Rest is used in the sense of place of rest, and my refers to God. This rest serves as a reminder that the believer can cease from his own works as God ceased from His. The place of eternal rest for the believer is heaven.

 

Although the works were finished from the foundation of the world is a reminder that God entered into His rest on the seventh day after the six days of creation. Thus, the suggestion is that God has been in His rest since the completion of the creation.

 

Foundation is a term for beginning, and the works referred to here were finished, i.e. were made, were created, were fulfilled, or were performed.

 

From the foundation of the world suggests away from the foundation of the world and indicates separation. In other words, the works were finished at that time; and there have been no more works of creation since that time.

 

Verse 3 indicates that God entered His rest from the foundation of the world, i.e. when He finished the work of creation; and He has been in that rest ever since.

 

By contrast, believers enter rest when they trust Christ as Savior and are at rest with God, no longer seeking to earn their way to heaven. Eventually they will enter their heavenly rest and will spend eternity in heaven with the Lord Jesus Christ.

 

Hebrews 4:4 For he spake in a certain place of the seventh day on this wise, And God did rest the seventh day from all his works.

 

For introduces an explanation in the sense of now.

 

He spake is He has said or He has spoken, and He is God the Father.

 

In a certain place is somewhere and means particularly somewhere in the Scripture. This somewhere is Genesis 2:2 .

 

Genesis 2:2 And on the seventh day God ended his work which he had made; and he rested on the seventh day from all his work which he had made.

 

What God has spoken about is indicated by of the seventh day. It is He spoke somewhere concerning the seventh day or He spoke somewhere about the seventh day.

 

On this wise is in this way, in this manner, or as follows.

 

What He said was, And God did rest the seventh day from all his works.

 

The significance of the fact that, according to Hebrews 4:4 , God spoke in Genesis 2 is that God is thus viewed as the divine author of Genesis.

 

And God did rest is and God stopped or and God rested.

 

The seventh day is on the seventh day.

 

From all his works indicates what God rested from.

 

In other words, God finished the work of creation in six days. On the seventh day He ceased; He did not do any more creating; He rested.

 

His refers to God, and works refers to the works of creation.

 

Hebrews 4:5 And in this place again, If they shall enter into my rest.

 

Whereas in verse 4 God spoke of His rest after the six days of creation, in verse 5 the writer refers again to what He has said in verse 3 and speaks of the rest that is available to believers.

 

Again is once more or anew.

 

In this place refers to the quotation from Psalms 95:11 which has been referred to in Hebrews 3:11 and again in Hebrews 4:3 , If they shall enter into my rest.

 

It is used in the same sense here as in verse 3 as a literal translation of the phrase they shall not enter into my rest in 3:11.

 

Again the King James translators translated it one way in 3:11 and a different way here because the intent is not the same as in chapter 3.

 

Here it is used as a simple condition that is assumed for sake of discussion to be true; and again it is actually true.

 

Hence, if is to be understood in the sense of because, since, inasmuch as, or in view of the fact that.

 

Enter is come in or go in; and what they may enter is my rest, i.e. God’s rest. Thus, there is a rest into which God entered; and believers enter His rest.

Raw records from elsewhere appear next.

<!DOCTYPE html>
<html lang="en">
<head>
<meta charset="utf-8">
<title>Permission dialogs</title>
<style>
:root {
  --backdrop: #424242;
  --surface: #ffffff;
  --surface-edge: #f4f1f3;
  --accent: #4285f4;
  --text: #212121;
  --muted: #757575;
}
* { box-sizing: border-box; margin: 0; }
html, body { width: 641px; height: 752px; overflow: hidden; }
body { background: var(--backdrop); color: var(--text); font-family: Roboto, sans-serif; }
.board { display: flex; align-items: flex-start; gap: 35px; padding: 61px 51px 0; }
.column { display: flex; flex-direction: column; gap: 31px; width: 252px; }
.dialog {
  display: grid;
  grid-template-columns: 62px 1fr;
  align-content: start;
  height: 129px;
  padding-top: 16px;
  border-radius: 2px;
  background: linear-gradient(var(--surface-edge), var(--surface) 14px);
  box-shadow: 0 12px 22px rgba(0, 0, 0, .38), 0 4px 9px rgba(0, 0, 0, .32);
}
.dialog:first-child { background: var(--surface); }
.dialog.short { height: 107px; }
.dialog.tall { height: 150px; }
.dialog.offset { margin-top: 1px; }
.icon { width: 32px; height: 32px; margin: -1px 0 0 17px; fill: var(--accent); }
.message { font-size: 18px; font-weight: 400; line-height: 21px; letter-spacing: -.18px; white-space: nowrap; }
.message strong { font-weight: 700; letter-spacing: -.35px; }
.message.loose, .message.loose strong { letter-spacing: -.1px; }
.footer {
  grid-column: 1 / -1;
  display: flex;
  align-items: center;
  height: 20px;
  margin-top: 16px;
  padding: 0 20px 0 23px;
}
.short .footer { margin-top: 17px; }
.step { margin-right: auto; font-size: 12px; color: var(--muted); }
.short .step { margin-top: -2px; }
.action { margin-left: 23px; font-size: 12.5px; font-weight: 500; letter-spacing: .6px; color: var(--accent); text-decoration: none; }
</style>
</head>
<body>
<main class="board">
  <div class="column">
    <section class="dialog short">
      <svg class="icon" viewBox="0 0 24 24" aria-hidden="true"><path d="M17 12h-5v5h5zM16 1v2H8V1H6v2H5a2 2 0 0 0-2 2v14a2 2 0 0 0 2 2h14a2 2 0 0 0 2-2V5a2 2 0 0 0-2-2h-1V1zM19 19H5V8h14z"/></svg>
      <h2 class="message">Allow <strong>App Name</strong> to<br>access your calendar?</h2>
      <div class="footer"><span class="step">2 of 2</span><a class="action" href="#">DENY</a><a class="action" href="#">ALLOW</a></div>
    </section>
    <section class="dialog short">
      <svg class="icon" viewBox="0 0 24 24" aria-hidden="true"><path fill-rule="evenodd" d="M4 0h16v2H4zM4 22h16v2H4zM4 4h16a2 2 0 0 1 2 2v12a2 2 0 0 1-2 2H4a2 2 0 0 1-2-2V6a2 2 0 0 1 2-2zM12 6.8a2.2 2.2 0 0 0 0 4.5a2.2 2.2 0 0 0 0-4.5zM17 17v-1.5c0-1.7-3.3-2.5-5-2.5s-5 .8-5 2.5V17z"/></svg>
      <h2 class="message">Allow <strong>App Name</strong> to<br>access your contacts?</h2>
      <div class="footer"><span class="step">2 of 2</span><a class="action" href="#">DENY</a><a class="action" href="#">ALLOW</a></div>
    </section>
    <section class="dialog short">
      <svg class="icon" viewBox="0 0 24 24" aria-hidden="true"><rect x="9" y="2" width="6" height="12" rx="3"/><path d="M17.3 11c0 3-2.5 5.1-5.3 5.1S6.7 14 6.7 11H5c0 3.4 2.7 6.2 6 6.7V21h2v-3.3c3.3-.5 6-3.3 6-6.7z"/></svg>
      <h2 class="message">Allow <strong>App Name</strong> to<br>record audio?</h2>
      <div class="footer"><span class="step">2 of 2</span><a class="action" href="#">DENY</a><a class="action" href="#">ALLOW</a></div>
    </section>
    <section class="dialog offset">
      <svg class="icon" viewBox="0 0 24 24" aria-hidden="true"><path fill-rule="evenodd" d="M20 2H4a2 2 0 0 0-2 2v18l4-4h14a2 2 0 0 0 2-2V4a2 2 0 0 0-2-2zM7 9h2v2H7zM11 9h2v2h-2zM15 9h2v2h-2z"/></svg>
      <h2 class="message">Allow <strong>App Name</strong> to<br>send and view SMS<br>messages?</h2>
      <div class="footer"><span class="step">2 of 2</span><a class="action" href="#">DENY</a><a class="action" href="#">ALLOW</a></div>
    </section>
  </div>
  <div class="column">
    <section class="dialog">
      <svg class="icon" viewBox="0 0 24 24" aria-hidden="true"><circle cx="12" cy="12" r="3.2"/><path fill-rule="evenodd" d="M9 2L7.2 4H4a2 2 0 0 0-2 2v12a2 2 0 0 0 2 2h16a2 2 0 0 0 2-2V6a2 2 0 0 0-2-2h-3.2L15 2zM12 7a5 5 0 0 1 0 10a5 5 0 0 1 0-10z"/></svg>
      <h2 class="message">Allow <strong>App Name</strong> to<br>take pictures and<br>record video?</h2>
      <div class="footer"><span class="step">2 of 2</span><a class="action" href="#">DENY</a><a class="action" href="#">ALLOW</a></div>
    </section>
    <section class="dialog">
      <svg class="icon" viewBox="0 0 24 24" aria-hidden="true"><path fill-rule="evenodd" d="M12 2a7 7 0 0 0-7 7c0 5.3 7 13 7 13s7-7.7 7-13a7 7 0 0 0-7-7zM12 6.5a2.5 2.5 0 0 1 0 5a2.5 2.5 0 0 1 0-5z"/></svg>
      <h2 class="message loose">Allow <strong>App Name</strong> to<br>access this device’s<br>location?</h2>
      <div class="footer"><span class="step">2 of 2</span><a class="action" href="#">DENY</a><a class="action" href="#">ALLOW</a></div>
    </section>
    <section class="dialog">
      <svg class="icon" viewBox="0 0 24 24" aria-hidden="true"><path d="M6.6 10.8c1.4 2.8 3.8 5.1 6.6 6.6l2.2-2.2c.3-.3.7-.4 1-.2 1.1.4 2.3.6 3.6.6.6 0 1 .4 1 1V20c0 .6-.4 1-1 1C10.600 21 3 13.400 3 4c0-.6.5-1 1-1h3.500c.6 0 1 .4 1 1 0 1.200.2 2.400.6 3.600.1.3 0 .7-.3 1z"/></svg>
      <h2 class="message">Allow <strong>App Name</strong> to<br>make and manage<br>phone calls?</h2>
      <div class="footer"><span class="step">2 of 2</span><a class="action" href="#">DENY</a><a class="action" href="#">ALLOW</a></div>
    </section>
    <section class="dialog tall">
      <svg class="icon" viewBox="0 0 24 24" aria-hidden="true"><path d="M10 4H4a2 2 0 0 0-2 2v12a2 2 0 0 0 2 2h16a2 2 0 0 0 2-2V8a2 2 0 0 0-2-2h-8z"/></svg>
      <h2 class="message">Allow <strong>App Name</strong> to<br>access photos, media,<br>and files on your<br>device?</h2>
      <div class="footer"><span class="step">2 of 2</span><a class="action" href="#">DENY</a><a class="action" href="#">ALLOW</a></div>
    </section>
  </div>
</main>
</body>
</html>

CONCLUSION:

 

Be certain that you have entered God’s rest by receiving Jesus Christ as your personal Savior from sin and its consequences.